(Records drawn from a dataset)
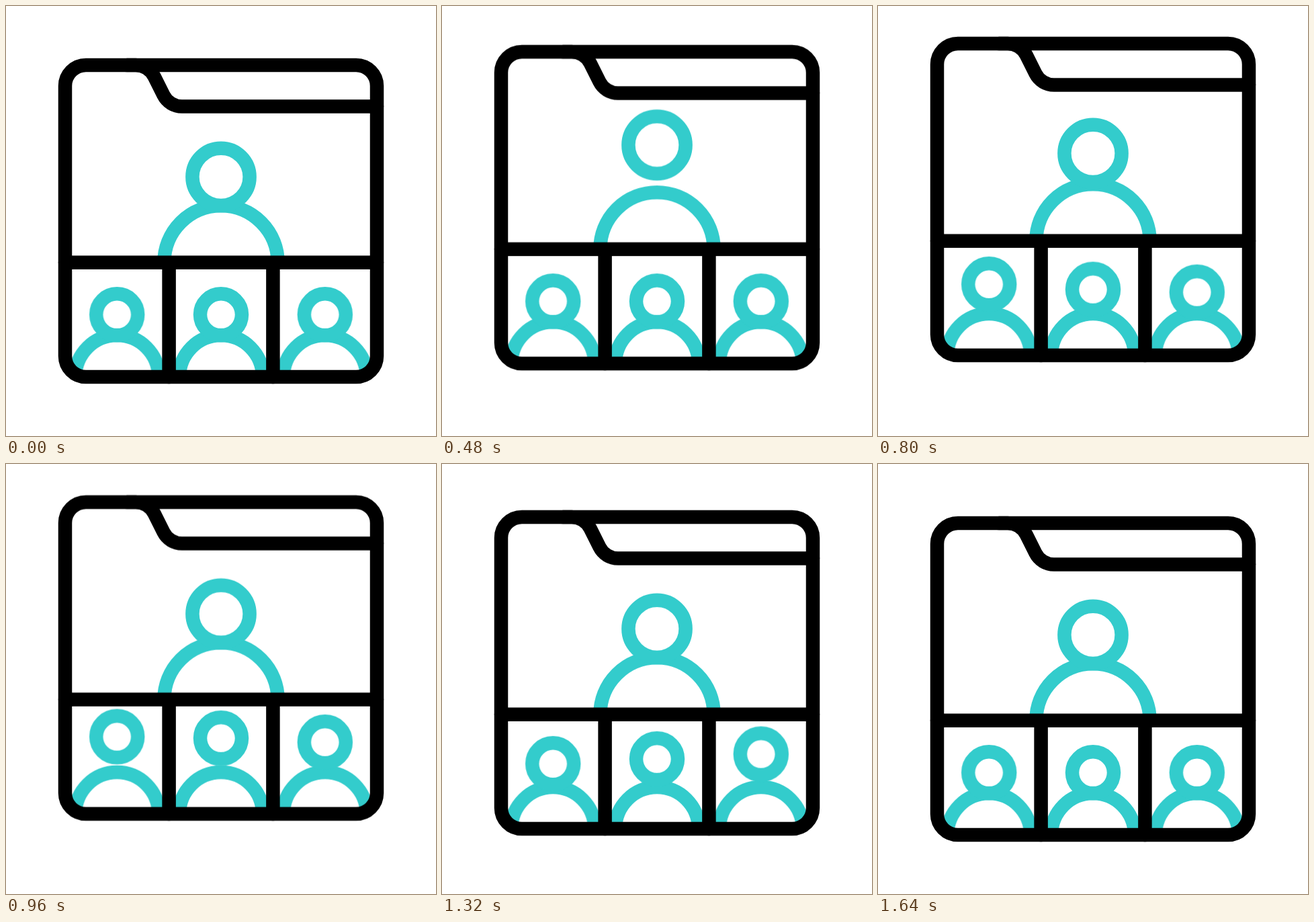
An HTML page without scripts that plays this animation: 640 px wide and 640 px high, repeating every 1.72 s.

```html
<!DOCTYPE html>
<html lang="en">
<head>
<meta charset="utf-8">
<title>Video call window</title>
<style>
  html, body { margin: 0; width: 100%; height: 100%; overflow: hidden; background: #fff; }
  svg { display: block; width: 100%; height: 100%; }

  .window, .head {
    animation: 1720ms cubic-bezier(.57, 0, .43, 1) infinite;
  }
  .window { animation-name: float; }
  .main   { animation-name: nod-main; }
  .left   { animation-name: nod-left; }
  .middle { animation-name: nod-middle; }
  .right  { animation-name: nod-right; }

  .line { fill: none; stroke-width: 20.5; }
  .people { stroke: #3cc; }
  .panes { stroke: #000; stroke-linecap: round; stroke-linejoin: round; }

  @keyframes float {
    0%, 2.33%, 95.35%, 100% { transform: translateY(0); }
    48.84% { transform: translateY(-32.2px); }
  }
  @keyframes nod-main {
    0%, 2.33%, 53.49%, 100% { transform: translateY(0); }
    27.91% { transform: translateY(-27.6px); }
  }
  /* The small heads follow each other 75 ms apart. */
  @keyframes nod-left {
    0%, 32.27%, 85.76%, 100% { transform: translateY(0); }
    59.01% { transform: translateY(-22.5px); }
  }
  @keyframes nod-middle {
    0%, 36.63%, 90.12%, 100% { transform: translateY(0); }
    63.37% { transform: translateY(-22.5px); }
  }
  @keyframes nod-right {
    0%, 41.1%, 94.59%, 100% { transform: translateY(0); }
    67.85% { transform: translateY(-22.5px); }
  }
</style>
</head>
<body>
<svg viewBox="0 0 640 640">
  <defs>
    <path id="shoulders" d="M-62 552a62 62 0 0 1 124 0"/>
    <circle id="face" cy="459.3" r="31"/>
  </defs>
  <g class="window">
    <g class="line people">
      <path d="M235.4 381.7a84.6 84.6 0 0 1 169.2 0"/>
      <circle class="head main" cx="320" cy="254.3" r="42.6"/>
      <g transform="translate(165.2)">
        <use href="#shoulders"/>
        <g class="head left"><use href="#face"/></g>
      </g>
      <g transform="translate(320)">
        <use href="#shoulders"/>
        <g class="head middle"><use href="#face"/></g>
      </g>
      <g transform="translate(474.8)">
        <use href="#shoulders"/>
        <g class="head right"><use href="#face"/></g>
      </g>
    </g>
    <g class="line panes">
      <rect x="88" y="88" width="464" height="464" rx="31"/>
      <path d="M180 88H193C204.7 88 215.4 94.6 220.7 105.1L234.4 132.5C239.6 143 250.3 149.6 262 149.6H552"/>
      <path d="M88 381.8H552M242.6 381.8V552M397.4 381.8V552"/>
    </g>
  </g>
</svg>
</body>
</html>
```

- Work task:
A verbatim copy of the data, with all pictures omitted, is the required output.

- Answer to this problem:
An HTML page without scripts that plays this animation: 640 px wide and 640 px high, repeating every 1.72 s.

```html
<!DOCTYPE html>
<html lang="en">
<head>
<meta charset="utf-8">
<title>Video call window</title>
<style>
  html, body { margin: 0; width: 100%; height: 100%; overflow: hidden; background: #fff; }
  svg { display: block; width: 100%; height: 100%; }

  .window, .head {
    animation: 1720ms cubic-bezier(.57, 0, .43, 1) infinite;
  }
  .window { animation-name: float; }
  .main   { animation-name: nod-main; }
  .left   { animation-name: nod-left; }
  .middle { animation-name: nod-middle; }
  .right  { animation-name: nod-right; }

  .line { fill: none; stroke-width: 20.5; }
  .people { stroke: #3cc; }
  .panes { stroke: #000; stroke-linecap: round; stroke-linejoin: round; }

  @keyframes float {
    0%, 2.33%, 95.35%, 100% { transform: translateY(0); }
    48.84% { transform: translateY(-32.2px); }
  }
  @keyframes nod-main {
    0%, 2.33%, 53.49%, 100% { transform: translateY(0); }
    27.91% { transform: translateY(-27.6px); }
  }
  /* The small heads follow each other 75 ms apart. */
  @keyframes nod-left {
    0%, 32.27%, 85.76%, 100% { transform: translateY(0); }
    59.01% { transform: translateY(-22.5px); }
  }
  @keyframes nod-middle {
    0%, 36.63%, 90.12%, 100% { transform: translateY(0); }
    63.37% { transform: translateY(-22.5px); }
  }
  @keyframes nod-right {
    0%, 41.1%, 94.59%, 100% { transform: translateY(0); }
    67.85% { transform: translateY(-22.5px); }
  }
</style>
</head>
<body>
<svg viewBox="0 0 640 640">
  <defs>
    <path id="shoulders" d="M-62 552a62 62 0 0 1 124 0"/>
    <circle id="face" cy="459.3" r="31"/>
  </defs>
  <g class="window">
    <g class="line people">
      <path d="M235.4 381.7a84.6 84.6 0 0 1 169.2 0"/>
      <circle class="head main" cx="320" cy="254.3" r="42.6"/>
      <g transform="translate(165.2)">
        <use href="#shoulders"/>
        <g class="head left"><use href="#face"/></g>
      </g>
      <g transform="translate(320)">
        <use href="#shoulders"/>
        <g class="head middle"><use href="#face"/></g>
      </g>
      <g transform="translate(474.8)">
        <use href="#shoulders"/>
        <g class="head right"><use href="#face"/></g>
      </g>
    </g>
    <g class="line panes">
      <rect x="88" y="88" width="464" height="464" rx="31"/>
      <path d="M180 88H193C204.7 88 215.4 94.6 220.7 105.1L234.4 132.5C239.6 143 250.3 149.6 262 149.6H552"/>
      <path d="M88 381.8H552M242.6 381.8V552M397.4 381.8V552"/>
    </g>
  </g>
</svg>
</body>
</html>
```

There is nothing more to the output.